Material supplied -
========================================================================
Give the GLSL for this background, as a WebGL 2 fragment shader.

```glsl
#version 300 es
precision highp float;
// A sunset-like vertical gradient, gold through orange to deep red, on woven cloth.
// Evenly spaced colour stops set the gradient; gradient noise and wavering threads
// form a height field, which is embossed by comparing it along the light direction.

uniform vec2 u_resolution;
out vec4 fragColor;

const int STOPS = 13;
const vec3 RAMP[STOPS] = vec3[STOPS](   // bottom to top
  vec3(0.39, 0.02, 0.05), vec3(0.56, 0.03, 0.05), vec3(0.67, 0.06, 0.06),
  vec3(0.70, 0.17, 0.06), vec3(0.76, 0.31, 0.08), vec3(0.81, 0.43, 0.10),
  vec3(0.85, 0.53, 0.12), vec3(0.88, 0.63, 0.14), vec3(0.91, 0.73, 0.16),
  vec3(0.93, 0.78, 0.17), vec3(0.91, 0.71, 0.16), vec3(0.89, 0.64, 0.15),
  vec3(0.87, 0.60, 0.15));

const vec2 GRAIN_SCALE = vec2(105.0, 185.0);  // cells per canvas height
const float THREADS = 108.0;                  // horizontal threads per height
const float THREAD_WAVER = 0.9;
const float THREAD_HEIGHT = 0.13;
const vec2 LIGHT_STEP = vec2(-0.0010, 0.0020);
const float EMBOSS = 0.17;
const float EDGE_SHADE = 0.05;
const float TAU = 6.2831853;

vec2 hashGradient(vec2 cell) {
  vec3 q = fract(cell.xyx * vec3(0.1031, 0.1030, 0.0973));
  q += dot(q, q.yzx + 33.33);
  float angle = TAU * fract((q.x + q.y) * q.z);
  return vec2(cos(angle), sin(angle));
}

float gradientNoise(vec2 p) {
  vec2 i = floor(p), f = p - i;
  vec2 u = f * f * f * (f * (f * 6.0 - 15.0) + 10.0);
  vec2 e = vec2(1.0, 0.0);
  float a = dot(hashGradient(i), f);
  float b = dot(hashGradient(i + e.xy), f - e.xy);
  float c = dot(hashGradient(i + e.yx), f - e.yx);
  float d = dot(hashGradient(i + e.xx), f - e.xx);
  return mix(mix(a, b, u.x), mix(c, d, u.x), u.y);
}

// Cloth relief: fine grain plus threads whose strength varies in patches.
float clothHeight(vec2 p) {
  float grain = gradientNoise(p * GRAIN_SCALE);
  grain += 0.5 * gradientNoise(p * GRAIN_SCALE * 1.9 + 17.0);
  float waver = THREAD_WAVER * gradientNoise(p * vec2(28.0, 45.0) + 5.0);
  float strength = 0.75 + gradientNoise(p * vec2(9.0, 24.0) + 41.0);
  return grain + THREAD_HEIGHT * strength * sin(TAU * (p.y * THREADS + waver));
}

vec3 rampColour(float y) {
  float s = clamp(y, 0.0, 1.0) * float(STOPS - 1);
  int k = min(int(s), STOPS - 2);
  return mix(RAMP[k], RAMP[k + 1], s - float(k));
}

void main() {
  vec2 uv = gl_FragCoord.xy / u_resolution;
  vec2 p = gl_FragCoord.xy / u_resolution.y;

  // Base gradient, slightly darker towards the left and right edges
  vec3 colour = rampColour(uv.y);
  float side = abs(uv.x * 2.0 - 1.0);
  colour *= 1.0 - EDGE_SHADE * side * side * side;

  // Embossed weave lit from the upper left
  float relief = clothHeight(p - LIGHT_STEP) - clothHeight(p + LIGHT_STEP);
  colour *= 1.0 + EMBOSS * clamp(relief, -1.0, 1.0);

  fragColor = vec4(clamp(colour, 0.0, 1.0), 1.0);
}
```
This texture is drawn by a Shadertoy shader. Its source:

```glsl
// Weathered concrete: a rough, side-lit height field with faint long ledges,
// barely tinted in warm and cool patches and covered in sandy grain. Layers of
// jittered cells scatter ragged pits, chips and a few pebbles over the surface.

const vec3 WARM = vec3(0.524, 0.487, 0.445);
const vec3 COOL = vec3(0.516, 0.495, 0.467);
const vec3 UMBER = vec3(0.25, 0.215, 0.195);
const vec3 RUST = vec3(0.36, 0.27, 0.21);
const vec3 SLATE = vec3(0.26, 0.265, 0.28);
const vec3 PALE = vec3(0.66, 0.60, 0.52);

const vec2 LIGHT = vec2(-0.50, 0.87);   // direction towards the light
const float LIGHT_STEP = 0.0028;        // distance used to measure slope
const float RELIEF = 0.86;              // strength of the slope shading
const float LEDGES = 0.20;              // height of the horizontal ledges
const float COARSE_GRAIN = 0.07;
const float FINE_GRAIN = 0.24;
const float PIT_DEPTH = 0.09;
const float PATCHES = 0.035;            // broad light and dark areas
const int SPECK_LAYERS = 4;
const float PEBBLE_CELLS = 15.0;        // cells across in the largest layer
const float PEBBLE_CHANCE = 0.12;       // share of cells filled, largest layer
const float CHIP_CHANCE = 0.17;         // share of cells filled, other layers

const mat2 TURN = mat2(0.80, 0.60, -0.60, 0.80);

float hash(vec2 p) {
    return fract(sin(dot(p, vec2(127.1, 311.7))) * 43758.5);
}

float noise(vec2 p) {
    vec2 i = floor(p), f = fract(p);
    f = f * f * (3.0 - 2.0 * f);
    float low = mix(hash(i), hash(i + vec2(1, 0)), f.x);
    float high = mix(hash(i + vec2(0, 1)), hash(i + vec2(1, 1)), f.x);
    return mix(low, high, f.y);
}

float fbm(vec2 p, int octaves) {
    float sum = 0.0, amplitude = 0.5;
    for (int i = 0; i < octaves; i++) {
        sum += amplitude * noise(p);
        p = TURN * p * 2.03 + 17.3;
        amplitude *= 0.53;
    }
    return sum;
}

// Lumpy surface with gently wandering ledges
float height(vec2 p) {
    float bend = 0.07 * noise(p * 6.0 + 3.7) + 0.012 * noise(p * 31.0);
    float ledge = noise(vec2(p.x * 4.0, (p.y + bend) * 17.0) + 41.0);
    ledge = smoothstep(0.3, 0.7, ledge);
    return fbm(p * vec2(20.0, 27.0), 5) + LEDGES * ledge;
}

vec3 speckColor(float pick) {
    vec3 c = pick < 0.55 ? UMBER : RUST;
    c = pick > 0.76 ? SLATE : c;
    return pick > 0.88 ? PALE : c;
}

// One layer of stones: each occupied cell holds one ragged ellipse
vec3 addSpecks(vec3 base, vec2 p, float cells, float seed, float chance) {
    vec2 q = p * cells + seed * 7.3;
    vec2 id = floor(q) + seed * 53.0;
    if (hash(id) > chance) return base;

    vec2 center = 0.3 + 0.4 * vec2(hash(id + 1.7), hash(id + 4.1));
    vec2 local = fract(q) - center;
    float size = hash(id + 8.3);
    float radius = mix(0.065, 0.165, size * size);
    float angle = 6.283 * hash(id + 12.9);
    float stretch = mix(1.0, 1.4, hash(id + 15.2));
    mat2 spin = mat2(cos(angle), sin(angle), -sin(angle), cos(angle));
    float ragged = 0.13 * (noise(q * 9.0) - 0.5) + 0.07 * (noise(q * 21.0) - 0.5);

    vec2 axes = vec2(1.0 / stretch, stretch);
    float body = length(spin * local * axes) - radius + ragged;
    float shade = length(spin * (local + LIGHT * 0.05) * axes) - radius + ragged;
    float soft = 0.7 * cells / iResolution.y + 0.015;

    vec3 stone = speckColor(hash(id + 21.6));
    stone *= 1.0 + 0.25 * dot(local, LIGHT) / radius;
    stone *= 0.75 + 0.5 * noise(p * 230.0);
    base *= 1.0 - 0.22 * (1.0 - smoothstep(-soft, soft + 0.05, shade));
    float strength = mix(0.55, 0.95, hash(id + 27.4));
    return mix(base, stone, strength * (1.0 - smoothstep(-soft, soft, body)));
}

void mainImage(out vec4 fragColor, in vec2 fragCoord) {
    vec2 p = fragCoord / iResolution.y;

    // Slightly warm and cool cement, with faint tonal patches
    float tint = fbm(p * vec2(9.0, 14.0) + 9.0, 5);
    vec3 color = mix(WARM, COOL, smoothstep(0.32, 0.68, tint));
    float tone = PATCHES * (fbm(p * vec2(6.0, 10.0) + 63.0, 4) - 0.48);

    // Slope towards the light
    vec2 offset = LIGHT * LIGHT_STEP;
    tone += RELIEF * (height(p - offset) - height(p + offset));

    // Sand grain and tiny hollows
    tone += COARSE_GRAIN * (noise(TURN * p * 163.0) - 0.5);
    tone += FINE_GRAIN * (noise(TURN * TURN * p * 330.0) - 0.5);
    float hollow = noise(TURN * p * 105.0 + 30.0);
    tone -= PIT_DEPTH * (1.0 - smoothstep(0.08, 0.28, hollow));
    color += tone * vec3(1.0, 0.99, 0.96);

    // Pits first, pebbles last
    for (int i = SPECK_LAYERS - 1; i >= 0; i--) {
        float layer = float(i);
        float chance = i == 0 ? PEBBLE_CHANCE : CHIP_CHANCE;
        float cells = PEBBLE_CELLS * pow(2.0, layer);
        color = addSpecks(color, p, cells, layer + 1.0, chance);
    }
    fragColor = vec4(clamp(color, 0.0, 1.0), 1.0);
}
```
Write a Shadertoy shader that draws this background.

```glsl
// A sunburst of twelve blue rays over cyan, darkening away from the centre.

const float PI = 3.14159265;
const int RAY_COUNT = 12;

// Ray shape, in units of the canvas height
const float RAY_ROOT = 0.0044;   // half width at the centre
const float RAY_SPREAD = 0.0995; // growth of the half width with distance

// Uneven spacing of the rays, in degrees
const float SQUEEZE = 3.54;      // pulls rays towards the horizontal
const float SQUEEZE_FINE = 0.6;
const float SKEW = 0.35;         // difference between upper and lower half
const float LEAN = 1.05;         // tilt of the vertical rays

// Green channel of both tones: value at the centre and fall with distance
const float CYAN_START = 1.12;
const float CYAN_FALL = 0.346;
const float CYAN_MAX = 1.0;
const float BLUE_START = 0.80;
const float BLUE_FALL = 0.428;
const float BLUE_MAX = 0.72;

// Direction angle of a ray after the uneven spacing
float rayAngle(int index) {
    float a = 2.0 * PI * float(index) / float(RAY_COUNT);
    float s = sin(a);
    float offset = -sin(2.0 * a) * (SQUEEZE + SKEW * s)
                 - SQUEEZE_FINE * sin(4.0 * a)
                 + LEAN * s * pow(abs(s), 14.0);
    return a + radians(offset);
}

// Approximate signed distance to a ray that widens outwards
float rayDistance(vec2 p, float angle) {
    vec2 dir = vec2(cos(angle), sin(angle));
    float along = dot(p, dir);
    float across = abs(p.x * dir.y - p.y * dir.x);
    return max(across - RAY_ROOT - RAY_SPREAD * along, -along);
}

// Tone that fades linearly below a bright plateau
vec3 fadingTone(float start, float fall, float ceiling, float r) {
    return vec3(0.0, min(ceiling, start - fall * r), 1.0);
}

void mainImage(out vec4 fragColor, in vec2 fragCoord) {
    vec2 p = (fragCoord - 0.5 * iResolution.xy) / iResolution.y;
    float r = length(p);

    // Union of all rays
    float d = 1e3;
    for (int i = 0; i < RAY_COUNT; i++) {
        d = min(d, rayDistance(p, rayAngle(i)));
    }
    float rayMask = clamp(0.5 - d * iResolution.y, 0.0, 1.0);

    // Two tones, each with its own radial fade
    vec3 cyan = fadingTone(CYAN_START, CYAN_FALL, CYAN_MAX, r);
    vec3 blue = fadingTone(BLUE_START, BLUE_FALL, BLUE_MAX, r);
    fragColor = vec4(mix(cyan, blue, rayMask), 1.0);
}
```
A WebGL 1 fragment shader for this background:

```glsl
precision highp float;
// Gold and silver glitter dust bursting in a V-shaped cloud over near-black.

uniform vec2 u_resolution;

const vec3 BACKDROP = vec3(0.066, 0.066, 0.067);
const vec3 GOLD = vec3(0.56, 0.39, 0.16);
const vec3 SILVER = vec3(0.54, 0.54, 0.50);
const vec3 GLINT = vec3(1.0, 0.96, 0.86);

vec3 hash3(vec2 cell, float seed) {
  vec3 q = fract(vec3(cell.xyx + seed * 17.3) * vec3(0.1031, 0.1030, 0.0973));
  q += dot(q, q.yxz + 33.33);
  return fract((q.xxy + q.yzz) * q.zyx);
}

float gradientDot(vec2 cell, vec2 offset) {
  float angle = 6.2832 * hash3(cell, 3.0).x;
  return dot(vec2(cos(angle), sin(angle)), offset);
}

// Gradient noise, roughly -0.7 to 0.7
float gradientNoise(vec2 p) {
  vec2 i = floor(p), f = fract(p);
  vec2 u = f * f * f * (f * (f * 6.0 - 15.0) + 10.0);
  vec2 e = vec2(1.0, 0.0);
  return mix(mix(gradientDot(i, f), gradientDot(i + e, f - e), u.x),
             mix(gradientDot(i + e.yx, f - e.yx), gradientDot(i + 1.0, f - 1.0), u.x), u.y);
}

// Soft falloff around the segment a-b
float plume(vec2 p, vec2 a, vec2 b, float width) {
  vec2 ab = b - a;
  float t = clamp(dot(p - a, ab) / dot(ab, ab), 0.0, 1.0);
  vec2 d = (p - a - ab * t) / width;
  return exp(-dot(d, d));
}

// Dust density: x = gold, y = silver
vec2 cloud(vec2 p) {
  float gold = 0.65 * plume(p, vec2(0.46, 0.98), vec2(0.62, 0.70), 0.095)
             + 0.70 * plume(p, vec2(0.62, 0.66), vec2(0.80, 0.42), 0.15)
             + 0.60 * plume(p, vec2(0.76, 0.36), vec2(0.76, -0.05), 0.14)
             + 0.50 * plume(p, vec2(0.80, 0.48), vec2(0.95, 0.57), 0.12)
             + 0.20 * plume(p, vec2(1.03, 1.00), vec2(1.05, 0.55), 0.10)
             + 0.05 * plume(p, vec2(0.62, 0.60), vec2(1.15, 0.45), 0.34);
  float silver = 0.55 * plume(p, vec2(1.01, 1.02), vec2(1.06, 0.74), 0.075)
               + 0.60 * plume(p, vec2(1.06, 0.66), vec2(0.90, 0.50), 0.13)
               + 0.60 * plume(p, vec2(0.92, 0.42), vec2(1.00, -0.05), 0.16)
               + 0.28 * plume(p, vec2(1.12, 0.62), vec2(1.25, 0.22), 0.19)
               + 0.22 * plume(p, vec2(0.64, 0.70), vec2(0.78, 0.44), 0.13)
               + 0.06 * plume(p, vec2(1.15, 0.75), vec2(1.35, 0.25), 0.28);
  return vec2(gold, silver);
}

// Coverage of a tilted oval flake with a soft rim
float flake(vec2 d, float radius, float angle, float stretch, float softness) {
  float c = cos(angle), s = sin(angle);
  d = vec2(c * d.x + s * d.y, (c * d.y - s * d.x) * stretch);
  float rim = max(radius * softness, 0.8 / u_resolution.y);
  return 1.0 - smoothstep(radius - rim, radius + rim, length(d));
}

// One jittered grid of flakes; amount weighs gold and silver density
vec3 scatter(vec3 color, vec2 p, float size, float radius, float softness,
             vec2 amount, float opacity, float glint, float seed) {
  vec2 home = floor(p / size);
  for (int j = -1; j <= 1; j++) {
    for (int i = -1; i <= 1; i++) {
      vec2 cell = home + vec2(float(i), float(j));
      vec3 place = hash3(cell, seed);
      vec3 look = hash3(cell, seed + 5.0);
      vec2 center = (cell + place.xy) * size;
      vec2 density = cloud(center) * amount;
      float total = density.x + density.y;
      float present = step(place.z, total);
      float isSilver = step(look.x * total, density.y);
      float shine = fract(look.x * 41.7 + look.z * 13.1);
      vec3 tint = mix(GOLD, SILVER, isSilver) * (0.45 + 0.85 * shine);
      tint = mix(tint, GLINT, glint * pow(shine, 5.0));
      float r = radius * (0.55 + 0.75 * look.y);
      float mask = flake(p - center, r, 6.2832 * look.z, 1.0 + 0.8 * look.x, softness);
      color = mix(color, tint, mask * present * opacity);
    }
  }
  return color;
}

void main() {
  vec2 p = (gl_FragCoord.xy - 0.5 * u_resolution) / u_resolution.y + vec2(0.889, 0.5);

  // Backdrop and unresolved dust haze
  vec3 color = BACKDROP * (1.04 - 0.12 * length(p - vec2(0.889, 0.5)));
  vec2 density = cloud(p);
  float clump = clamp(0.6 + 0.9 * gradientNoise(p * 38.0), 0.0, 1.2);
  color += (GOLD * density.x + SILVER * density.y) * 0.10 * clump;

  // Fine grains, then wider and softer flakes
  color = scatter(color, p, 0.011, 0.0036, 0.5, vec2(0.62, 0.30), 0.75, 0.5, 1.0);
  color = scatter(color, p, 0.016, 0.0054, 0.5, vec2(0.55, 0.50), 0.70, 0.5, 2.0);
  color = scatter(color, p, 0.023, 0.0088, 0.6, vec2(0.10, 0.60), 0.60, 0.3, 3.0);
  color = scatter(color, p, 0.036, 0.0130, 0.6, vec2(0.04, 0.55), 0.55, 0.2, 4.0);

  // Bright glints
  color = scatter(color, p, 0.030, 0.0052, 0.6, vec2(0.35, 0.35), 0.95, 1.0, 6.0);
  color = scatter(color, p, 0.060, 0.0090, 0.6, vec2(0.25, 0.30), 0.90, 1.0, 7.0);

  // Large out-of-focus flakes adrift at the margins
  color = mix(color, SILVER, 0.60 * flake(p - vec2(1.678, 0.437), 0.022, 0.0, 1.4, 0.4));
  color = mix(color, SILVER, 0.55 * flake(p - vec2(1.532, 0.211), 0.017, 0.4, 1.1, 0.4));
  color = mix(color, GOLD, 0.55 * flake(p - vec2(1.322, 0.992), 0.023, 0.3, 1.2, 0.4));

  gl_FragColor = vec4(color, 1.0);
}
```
========================================================================
Copy every line of the listing containing the string "offset".

Written solution -
    vec2 offset = LIGHT * LIGHT_STEP;
    tone += RELIEF * (height(p - offset) - height(p + offset));
    float offset = -sin(2.0 * a) * (SQUEEZE + SKEW * s)
    return a + radians(offset);
float gradientDot(vec2 cell, vec2 offset) {
  return dot(vec2(cos(angle), sin(angle)), offset);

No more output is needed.